The Field investigates developments at the frontiers of science. Schroedinger, Heisenberg, Bohr and Pauli were the pioneers of quantum physics, but numerous scientists in various disciplines have been conducting experiments that reveal profound new possibilities in our perception of the universe. The author investigates the work of those scientists who are at the cutting edge of exploration, all with reference to the life force, universal energy field or Zero Point Field, an ocean of microscopic vibrations. It would appear that evidence is mounting that the universe is one vast quantum field.
Part One: The Resonating Universe, looks at the work of pioneers like Rupert Sheldrake, Fritz Albert Popp, Robert O Becker, Jacques Benveniste and Karl Pribram. The theory of the universe as a collection of resonating frequencies is here examined. Part Two: The Extended Mind, explores the work of inter alia Helmut Schmidt, Jahn & Dunne and Puthoff & Targ. The topics include nonlocality, remote influence and viewing, dreams, clairvoyance, ESP, precognition, the nature of time and how the observer influences the observed.

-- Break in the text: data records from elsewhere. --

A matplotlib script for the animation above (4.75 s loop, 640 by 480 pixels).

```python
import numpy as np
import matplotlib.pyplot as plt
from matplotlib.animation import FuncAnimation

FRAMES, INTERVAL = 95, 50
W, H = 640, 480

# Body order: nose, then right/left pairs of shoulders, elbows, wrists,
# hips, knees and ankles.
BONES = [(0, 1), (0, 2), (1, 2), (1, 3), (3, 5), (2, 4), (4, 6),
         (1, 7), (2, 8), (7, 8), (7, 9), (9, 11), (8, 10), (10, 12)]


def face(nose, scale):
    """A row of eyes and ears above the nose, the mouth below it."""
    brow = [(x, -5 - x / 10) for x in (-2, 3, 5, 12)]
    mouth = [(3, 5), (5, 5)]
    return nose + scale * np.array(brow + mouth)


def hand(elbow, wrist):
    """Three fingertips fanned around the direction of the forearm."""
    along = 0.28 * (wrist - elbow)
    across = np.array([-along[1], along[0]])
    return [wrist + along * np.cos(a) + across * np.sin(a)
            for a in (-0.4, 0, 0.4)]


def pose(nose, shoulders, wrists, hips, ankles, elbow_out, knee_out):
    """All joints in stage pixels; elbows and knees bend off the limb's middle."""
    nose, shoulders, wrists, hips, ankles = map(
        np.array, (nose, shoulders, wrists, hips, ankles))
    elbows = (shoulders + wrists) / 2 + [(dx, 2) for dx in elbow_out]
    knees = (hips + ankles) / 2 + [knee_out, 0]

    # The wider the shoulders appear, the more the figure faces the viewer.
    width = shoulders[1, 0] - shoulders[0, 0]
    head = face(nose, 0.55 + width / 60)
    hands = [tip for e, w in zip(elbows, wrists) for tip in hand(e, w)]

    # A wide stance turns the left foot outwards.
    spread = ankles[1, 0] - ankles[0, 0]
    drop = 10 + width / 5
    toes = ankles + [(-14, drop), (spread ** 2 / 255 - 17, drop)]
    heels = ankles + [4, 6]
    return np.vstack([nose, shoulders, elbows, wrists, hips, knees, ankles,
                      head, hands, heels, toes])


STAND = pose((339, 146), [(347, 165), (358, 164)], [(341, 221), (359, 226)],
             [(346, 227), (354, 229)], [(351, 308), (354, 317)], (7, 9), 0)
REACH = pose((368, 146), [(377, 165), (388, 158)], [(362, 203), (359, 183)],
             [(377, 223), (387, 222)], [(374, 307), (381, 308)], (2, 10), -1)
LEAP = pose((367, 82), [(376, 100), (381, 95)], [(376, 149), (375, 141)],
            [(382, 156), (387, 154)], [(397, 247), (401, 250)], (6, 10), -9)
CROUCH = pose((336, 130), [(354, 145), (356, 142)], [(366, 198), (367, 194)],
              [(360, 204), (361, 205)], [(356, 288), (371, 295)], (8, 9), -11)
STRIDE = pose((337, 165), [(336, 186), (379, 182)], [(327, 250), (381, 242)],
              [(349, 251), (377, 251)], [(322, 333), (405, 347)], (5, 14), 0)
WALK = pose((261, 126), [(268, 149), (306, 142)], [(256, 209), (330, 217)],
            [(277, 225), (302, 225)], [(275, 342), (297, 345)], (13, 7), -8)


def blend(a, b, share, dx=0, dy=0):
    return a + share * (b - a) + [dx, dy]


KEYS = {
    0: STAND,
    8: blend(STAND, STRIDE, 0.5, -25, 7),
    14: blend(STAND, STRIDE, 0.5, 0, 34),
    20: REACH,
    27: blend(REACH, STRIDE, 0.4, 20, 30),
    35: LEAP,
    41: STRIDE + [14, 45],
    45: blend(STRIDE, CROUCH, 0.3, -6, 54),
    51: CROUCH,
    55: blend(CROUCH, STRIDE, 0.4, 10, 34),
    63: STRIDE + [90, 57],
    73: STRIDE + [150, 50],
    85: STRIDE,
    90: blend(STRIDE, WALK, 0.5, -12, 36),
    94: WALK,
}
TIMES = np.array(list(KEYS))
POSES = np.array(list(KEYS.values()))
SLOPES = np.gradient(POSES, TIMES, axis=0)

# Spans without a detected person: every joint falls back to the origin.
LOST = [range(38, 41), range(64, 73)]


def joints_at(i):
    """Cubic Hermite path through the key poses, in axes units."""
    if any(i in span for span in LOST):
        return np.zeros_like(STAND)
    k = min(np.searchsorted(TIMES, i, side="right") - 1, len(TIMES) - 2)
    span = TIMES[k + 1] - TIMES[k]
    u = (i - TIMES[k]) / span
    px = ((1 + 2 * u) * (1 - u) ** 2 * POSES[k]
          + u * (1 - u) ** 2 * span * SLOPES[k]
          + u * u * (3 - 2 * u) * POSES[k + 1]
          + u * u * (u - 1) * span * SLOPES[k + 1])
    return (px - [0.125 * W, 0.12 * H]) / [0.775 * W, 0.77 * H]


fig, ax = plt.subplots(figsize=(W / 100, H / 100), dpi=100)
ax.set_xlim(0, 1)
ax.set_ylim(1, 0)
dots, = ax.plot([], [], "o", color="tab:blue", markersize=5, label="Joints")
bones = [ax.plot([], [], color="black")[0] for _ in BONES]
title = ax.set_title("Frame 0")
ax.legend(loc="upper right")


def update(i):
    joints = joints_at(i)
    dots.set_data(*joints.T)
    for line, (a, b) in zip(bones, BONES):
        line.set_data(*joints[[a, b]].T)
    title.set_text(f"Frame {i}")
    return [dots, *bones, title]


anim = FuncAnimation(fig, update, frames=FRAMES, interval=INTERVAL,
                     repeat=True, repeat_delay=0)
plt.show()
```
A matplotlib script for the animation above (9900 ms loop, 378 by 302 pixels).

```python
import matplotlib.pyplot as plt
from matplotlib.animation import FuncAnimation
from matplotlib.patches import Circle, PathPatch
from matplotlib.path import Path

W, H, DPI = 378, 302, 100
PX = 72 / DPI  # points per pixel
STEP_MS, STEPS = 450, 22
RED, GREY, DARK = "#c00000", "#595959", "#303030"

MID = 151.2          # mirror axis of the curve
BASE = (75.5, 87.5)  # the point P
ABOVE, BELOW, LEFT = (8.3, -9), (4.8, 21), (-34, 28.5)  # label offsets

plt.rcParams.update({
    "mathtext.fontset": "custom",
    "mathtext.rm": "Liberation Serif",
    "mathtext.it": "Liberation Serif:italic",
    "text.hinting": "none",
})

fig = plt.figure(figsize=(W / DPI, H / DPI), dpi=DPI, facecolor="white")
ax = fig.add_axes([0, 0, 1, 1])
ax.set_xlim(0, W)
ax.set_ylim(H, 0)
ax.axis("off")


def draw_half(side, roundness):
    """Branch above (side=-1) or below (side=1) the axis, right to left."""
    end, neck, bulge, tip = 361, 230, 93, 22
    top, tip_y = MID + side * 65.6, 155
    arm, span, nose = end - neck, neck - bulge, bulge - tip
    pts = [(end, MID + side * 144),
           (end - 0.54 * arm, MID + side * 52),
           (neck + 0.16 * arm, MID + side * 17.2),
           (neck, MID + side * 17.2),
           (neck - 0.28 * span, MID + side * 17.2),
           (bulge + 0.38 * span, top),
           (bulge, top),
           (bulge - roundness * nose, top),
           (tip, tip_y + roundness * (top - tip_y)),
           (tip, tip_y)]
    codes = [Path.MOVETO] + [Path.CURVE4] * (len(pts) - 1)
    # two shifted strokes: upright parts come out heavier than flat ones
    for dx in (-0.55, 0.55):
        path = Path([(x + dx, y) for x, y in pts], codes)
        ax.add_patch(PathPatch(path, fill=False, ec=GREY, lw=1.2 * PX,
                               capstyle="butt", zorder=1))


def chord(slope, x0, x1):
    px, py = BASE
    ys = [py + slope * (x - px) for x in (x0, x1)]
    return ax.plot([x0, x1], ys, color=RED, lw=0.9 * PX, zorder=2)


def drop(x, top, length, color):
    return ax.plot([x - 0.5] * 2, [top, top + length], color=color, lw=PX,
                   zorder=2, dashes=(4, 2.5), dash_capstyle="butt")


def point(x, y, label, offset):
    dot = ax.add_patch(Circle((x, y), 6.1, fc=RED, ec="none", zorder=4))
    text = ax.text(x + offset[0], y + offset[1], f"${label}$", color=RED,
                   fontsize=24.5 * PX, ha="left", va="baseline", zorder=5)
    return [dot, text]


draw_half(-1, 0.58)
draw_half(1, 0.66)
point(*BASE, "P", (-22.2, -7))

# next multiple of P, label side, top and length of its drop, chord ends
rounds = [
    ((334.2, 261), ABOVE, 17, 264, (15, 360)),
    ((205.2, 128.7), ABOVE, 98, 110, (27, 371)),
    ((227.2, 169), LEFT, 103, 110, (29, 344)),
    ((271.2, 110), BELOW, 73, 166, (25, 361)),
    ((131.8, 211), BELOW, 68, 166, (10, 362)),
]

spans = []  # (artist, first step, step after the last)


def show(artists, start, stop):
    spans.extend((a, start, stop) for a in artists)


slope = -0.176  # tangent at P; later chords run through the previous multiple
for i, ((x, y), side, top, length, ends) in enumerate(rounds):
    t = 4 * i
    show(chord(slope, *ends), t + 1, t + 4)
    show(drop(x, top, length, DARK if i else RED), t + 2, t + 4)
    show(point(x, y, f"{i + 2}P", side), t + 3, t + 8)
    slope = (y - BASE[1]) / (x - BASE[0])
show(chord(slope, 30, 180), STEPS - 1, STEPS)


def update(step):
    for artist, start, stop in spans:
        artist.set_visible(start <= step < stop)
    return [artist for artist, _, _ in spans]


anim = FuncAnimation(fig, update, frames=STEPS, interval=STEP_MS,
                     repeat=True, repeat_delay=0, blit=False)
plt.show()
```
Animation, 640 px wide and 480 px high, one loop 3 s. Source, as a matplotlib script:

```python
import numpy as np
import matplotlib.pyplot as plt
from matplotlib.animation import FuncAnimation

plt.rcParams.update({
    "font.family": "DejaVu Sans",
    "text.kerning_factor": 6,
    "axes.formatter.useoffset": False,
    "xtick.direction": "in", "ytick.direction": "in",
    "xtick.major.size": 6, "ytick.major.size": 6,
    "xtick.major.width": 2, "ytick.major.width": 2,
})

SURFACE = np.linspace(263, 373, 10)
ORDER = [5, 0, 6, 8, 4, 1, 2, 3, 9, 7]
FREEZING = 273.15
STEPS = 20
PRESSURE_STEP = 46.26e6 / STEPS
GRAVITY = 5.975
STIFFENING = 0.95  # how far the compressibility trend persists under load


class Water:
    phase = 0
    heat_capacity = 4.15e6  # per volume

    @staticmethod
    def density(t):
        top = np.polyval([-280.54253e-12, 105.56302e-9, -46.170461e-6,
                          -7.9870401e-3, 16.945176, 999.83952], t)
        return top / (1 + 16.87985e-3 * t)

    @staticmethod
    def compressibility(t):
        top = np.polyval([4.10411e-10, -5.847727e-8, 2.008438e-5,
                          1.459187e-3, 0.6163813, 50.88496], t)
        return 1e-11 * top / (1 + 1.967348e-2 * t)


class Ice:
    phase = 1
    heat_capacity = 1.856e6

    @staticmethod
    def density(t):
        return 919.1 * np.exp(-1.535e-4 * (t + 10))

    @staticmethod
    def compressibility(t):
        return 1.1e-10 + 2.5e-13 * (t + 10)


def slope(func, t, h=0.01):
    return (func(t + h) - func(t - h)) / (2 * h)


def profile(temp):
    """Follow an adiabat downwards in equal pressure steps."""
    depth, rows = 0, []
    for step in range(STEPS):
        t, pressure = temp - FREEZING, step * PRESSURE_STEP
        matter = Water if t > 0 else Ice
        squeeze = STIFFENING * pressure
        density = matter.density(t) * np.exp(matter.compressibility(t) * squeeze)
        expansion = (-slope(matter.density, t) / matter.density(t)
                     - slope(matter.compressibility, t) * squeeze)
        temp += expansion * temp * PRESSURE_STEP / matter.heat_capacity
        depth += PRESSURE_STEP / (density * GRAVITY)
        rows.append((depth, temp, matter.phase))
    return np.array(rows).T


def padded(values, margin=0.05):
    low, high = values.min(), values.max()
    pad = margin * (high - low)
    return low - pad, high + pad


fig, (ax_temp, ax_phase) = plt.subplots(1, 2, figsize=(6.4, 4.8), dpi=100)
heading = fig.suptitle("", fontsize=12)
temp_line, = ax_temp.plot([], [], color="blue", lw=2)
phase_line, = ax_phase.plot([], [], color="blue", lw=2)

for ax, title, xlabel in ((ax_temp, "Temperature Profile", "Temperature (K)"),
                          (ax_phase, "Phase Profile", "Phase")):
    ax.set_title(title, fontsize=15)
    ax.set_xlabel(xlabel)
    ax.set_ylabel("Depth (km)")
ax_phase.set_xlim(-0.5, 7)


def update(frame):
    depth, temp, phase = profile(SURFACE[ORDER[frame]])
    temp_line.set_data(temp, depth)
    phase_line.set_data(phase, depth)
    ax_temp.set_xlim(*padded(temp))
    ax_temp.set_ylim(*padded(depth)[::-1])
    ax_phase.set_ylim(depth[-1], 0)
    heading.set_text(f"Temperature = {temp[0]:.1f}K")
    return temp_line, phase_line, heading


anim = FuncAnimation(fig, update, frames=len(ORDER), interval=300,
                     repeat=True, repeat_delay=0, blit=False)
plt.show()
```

Part Three: Tapping into the Field, describes the experiments of amongst others Elisabeth Targ and her positive findings of remote healing in AIDS cases, and the work of William Braud, Dean Radin and Roger Nelson. The concept of collective consciousness is elaborated upon and quite interesting. The speculations include the possibility that negative consciousness is like a germ that infects large numbers of people and could produce evil like the Inquisition, Hitler and the Salem Witch Trial.
On the other hand, positive consciousness might give rise to great periods in history, like the Renaissance and many benign popular trends. The question of the existence of emotional and intellectual synchronicity is addressed here. McTaggart also considers developments in artificial intelligence and speculates how these discoveries might influence the future. They are hinting at an immense human potential, validating alternative medicine and confirming some mythical and religious beliefs. The author believes that this scientific revolution has forever ended the concept of dualism.
Notes are arranged by chapter, and a huge bibliography and an index conclude the book. Lynne McTaggart has performed a great service by making the research of a large number of scientists known to a wide popular audience. Sometimes the overly detailed descriptions of various experiments and their preparation become tedious. Also, the physical descriptions of the scientists under discussion are often somewhat irritating and superfluous, although it might have been done to keep the narrative conversational and accessible amidst all the science.